  2. “Why use a picture when a thousand words will do?” - Actual product documentation shouldn’t be PDFs of slides without any visuals

    • We needed new/better/useful docs and our CEO finally realized it.
    • I learned markdown and gitbooks, which also meant learning git, terminal, versioning, GitHub
    • NC was the mentor I needed, having time and being self-managed gave me the opportunity
    • I joined DevOpsDays Chicago as a co-organizer and saw “real devops” in practice (not all source code on a black box and 1 big update a year.
    • Outcome: online, searchable, easily updated docs and the confidence I needed to start side projects, learn, and start looking for technical roles.
  3. “I can do more than order the pizzas”- Running the Chicago AWS user group

    • I helped merge 3 groups around AWS before Amazon step foot in IL back in 2015, but organizing events could be exhausting. I needed to share the knowledge. * As we had more topics on certifications and talks from other beginners, it challenged me to get AWS certified.
    • My 2 side projects were to create static websites on S3, one for the user group and one for myself.
    • User group website (http://chicagoaws.com) has FAQs and our COC to be more transparent and welcoming. Plus, a Slack inviter integration allows members to self-join our Slack workspace.
    • I put DevOps concepts in action for the user group: more transparency, collaboration on topics and talks, knowledge sharing, asking for feedback in member surveys and doing a yearly retro.
    • Outcome: I’m an AWS Certified Solutions Architect Assoc. ; the user group has over 4,000 members and is an active, interactive group on Slack
  4. Knock down silos with good docs * Empower teams to remove barriers and reduce wasteful handoffs by writing the docs ourselves

    • Docs are guidelines not standards. Focus on enabling lateral sharing through free flow of information.
    • Define your customers as anyone who may benefit from your docs - teammates, end users, business users, customers
    • Doc enable folks to broaden their skills in any direction - learn more technical skills, lead teams, interact more with management levels

Speaker

margaret-valtierra

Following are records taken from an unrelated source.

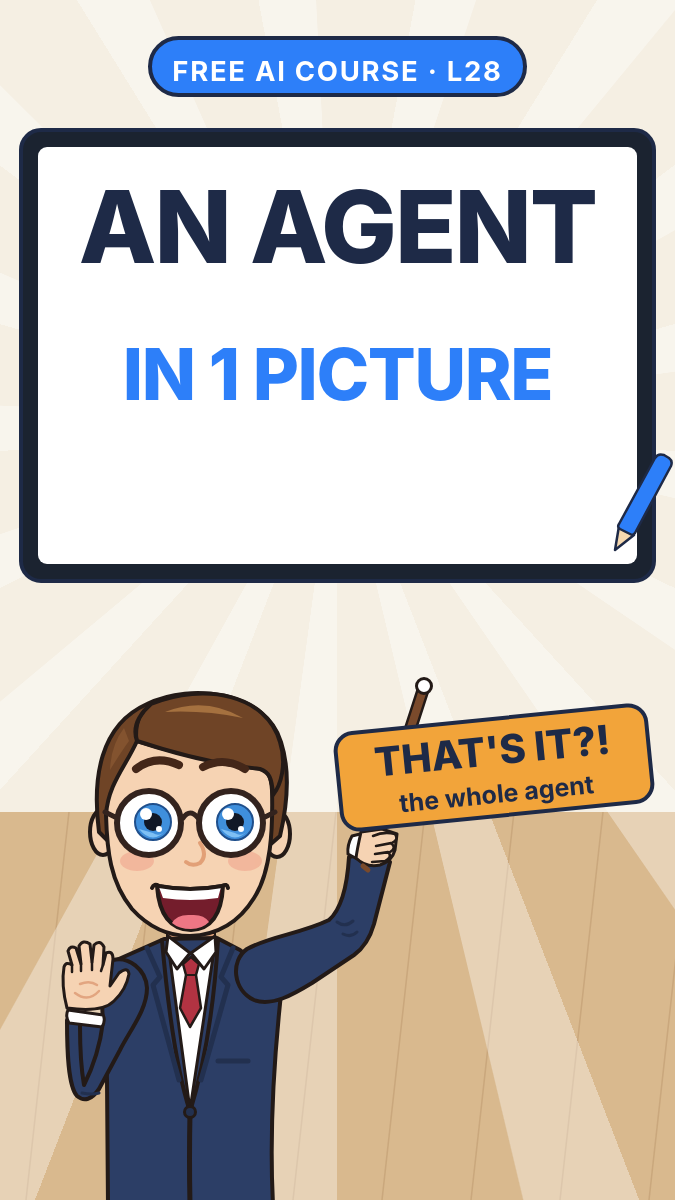
<!DOCTYPE html>
<html lang="en">
<head>
<meta charset="utf-8">
<title>An agent in 1 picture</title>
<style>
:root {
  --cream: #f5efe3;
  --floor: #d9b98e;
  --plank: #c5a277;
  --navy: #1e2a47;
  --frame: #1b2330;
  --blue: #2d7ff9;
  --orange: #f2a43a;
  --ink: #231a17;
  --suit: #2c3e66;
  --suit-dark: #22304f;
  --skin: #f6d3b3;
  --hair: #6f4426;
  --red: #b23342;
}
* { box-sizing: border-box; margin: 0; }
html, body { width: 675px; height: 1200px; overflow: hidden; }
.poster {
  position: relative; width: 675px; height: 1200px; overflow: hidden;
  background: var(--cream); color: var(--navy);
  font-family: Inter, "Open Sans", sans-serif;
}
.floor { position: absolute; left: 0; top: 812px; width: 675px; height: 388px; background: var(--floor); }
.rays {
  position: absolute; inset: 0;
  background: repeating-conic-gradient(from 180deg at 337px 420px, rgba(255,255,255,.36) 0deg 7.7deg, transparent 7.8deg 21.176deg);
}
.badge {
  position: absolute; left: 148px; top: 36px; width: 379px; height: 61px;
  display: flex; align-items: center; justify-content: center; padding-top: 9px;
  border: 4px solid var(--navy); border-radius: 31px;
  background: var(--blue); color: #fff;
  font-size: 27.5px; font-weight: 700; letter-spacing: 1.7px; white-space: nowrap;
}
.board {
  position: absolute; left: 19px; top: 128px; width: 637px; height: 455px;
  padding: 15px; border: 4px solid var(--navy); border-radius: 22px; background: var(--frame);
}
.board-face { position: relative; height: 100%; border-radius: 9px; background: #fff; text-align: center; white-space: nowrap; }
.title, .subtitle { position: absolute; left: 0; width: 100%; font-weight: 800; letter-spacing: -.02em; }
.title { top: 19px; font-size: 101px; line-height: 120px; }
.subtitle { top: 182px; font-size: 71px; line-height: 90px; color: var(--blue); }
.drawing { position: absolute; left: 0; top: 0; }
.sign {
  position: absolute; left: 336px; top: 717px; width: 316px; height: 101px;
  border: 4px solid var(--navy); border-radius: 20px; background: var(--orange);
  transform: rotate(-5.7deg); text-align: center; white-space: nowrap;
}
.sign p { position: absolute; left: 0; width: 100%; }
.sign-shout { top: 6px; font-size: 40px; line-height: 48px; font-weight: 800; }
.sign-note { top: 58px; font-size: 25px; line-height: 30px; font-weight: 700; }
</style>
</head>
<body>
<main class="poster">
  <div class="floor">
    <svg width="675" height="388" viewBox="0 0 675 388" aria-hidden="true">
      <g stroke="#c5a277" stroke-width="1.5" opacity=".75">
        <path id="plank" d="M69 0 26 388"/>
        <use href="#plank" x="-89"/><use href="#plank" x="89"/><use href="#plank" x="178"/>
        <use href="#plank" x="267"/><use href="#plank" x="356"/><use href="#plank" x="445"/>
        <use href="#plank" x="534"/><use href="#plank" x="623"/>
      </g>
    </svg>
  </div>
  <div class="rays"></div>

  <div class="badge">FREE AI COURSE · L28</div>

  <section class="board">
    <div class="board-face">
      <h1 class="title">AN AGENT</h1>
      <h2 class="subtitle">IN 1 PICTURE</h2>
    </div>
  </section>

  <svg class="drawing" width="675" height="1200" viewBox="0 0 675 1200" role="img" aria-label="Cheerful cartoon teacher in a navy suit waving and holding up a sign">
    <g id="pencil" stroke="var(--navy)" stroke-width="2.5" stroke-linejoin="round">
      <path d="M619 526 615 550 634 535Z" fill="#f6d9b0"/>
      <path d="M619 524 655 458Q658 453 664 455L669 458Q673 461 671 466L635 533Q633 536 630 534L620 529Q617 527 619 524Z" fill="var(--blue)"/>
    </g>

    <g id="pointer" stroke-linecap="round">
      <path d="M423 690 366 866" stroke="var(--ink)" stroke-width="13"/>
      <path d="M423 690 366 866" stroke="#7a4a2b" stroke-width="8"/>
      <circle cx="424" cy="686" r="7.5" fill="#fff" stroke="var(--ink)" stroke-width="3"/>
    </g>

    <g id="teacher" stroke="var(--ink)" stroke-width="4" stroke-linejoin="round" stroke-linecap="round">
      <g id="body">
        <path d="M168 920H214V950L190 975 168 950Z" fill="#eebc97"/>
        <path d="M168 934H214V944Q191 954 168 944Z" fill="#d99f78" stroke="none"/>
        <path d="M164 939 112 962Q104 1010 107 1080L108 1204H273Q268 1110 282 985L240 950 217 938Z" fill="var(--suit)"/>
        <path d="M168 944 190 1110 215 944 191 962Z" fill="#fff" stroke-width="3"/>
        <path d="M183 964 191 957 199 964 196 975 201 1008 190 1027 180 1008 186 975Z" fill="var(--red)" stroke-width="2.5"/>
        <path d="M186 975H196" stroke-width="2"/>
        <path d="M168 936 166 952 177 969 190 953ZM215 936 216 952 204 969 191 953Z" fill="#fff" stroke-width="3"/>
        <path d="M162 940 Q172 1055 190 1112 212 1040 218 940" fill="none"/>
        <g fill="none" stroke="var(--suit-dark)" stroke-width="5">
          <path d="M147 948 160 977 153 985 179 1080M233 948 221 977 228 985 201 1080"/>
          <path d="M218 1061H248"/>
        </g>
        <path d="M190 1112Q189 1160 190 1204" fill="none" stroke-width="5"/>
        <circle cx="190" cy="1112" r="5.5" fill="var(--suit-dark)" stroke-width="3"/>
      </g>

      <g id="raised-arm">
        <path d="M349 857Q346 905 329 920C300 934 270 936 247 949 230 961 233 990 254 1000 272 1007 294 994 312 983L354 955Q368 945 374 924L390 862Q370 850 349 857Z" fill="var(--suit)"/>
        <path d="M337 922Q345 928 353 921M343 934Q351 938 357 932" fill="none" stroke="var(--suit-dark)" stroke-width="3"/>
        <path d="M352 836Q347 845 348 854L359 860 368 842 360 834Z" fill="#fff" stroke-width="3"/>
        <path d="M361 832Q357 850 356 858 366 868 380 865 392 861 395 850L397 834 382 829Z" fill="var(--skin)" stroke-width="3"/>
        <path d="M373 836Q384 831 395 834 399 840 392 843L376 846M376 846 391 843Q397 848 390 852L375 854M375 854 388 852Q393 857 385 861L372 862" fill="var(--skin)" stroke-width="2.5"/>
        <path d="M363 866 368 870" stroke="#7a4a2b" stroke-width="5"/>
      </g>

      <g id="waving-arm">
        <path d="M113 960C128 956 146 969 147 988 147 1010 130 1030 120 1050L99 1089Q88 1105 77 1096C68 1086 67 1050 67 1020L103 1022 101 985Z" fill="var(--suit)"/>
        <path d="M80 1026Q80 1062 84 1085 99 1055 103 1022" fill="none"/>
        <path d="M82 1093Q92 1095 99 1093" fill="none" stroke="var(--suit-dark)" stroke-width="3"/>
        <path d="M68 1010 103 1015Q106 1020 102 1027L69 1023Q65 1016 68 1010Z" fill="#fff" stroke-width="3"/>
        <path d="M67 1008Q61 985 64 967 66 961 72 965L68 951Q70 945 76 948L81 964 79 946Q83 939 90 944L92 962 94 945Q100 939 104 947L103 965 106 953Q113 950 113 959L110 986 119 973Q128 966 129 974 126 990 114 1001 102 1013 67 1008Z" fill="var(--skin)" stroke-width="3"/>
        <path d="M72 965V972M81 964V971M92 962V970M103 965 101 971" fill="none" stroke-width="2.5"/>
        <path d="M75 993Q88 1003 99 991M80 984Q90 980 97 985" fill="none" stroke="#e2a580" stroke-width="2.5"/>
      </g>

      <g id="head">
        <ellipse cx="103" cy="832" rx="13" ry="23" fill="var(--skin)"/>
        <ellipse cx="277" cy="834" rx="13" ry="23" fill="var(--skin)"/>
        <path d="M99 832C92 778 100 725 147 704 192 682 266 692 281 742 290 770 288 802 280 836L264 850 112 845Z" fill="var(--hair)"/>
        <path d="M137 741C126 766 108 784 106 815 107 850 110 882 132 909 152 931 172 936 190 936 216 935 238 924 254 898 271 872 273 830 272 790 271 776 268 772 263 769 216 764 170 751 137 741Z" fill="var(--skin)"/>
        <path d="M137 741C131 724 143 711 151 704 205 682 267 695 280 742 287 764 281 785 273 795 272 778 269 772 260 769 213 764 170 752 137 741Z" fill="var(--hair)"/>
        <path d="M151 704Q134 717 137 741" fill="none" stroke-width="3"/>
        <path d="M165 712Q205 696 243 718 204 710 165 712Z" fill="#a5713f" stroke="none"/>
        <path d="M124 728Q111 745 110 770 121 752 129 741Z" fill="#83532f" stroke="none"/>
        <g fill="#f1a58d" opacity=".6" stroke="none">
          <ellipse cx="137" cy="861" rx="17" ry="10"/><ellipse cx="245" cy="861" rx="17" ry="10"/>
        </g>
        <path d="M136 769Q155 754 179 765M203 767Q224 756 245 769" fill="none" stroke="#442719" stroke-width="8"/>
        <g id="eye">
          <circle cx="149" cy="823" r="32" fill="#fff" stroke="#33231e" stroke-width="6"/>
          <circle cx="153" cy="822" r="18" fill="#3f8fdc" stroke="#1f4f8c" stroke-width="2"/>
          <path d="M139 829Q153 846 167 829 160 838 153 833Z" fill="#7fc0f4" stroke="none"/>
          <circle cx="153" cy="822" r="9" fill="#111827" stroke="none"/>
          <circle cx="146" cy="814" r="6" fill="#fff" stroke="none"/>
          <circle cx="159" cy="829" r="3" fill="#fff" stroke="none"/>
        </g>
        <use href="#eye" x="82"/>
        <path d="M183 818Q190 808 198 818M115 817 105 812M265 817 275 812" fill="none" stroke="#33231e" stroke-width="5"/>
        <path d="M200 843Q208 855 200 863 192 867 186 862" fill="none" stroke="#e2a077" stroke-width="4"/>
        <path d="M157 886Q190 892 223 886 221 929 191 930 160 929 157 886Z" fill="#741d2c"/>
        <path d="M172 923Q177 914 191 915 204 914 209 922 202 929 191 929 179 929 172 923Z" fill="#ee7684" stroke="none"/>
        <path d="M159 887Q190 892 221 887L218 898Q190 902 163 898Z" fill="#fff" stroke="none"/>
        <path d="M152 888Q154 883 159 886 190 892 222 886 227 883 228 888" fill="none"/>
      </g>
    </g>
  </svg>

  <aside class="sign">
    <p class="sign-shout">THAT'S IT?!</p>
    <p class="sign-note">the whole agent</p>
  </aside>
</main>
</body>
</html>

Margaret Valtierra

 
Margaret Valtierra is a Solutions Engineer at BreakFree Solutions. She is an AWS Certified Solutions Architect and has a Cloud Security Alliance (CSA) Certificate of Cloud Security Knowledge. Margaret ...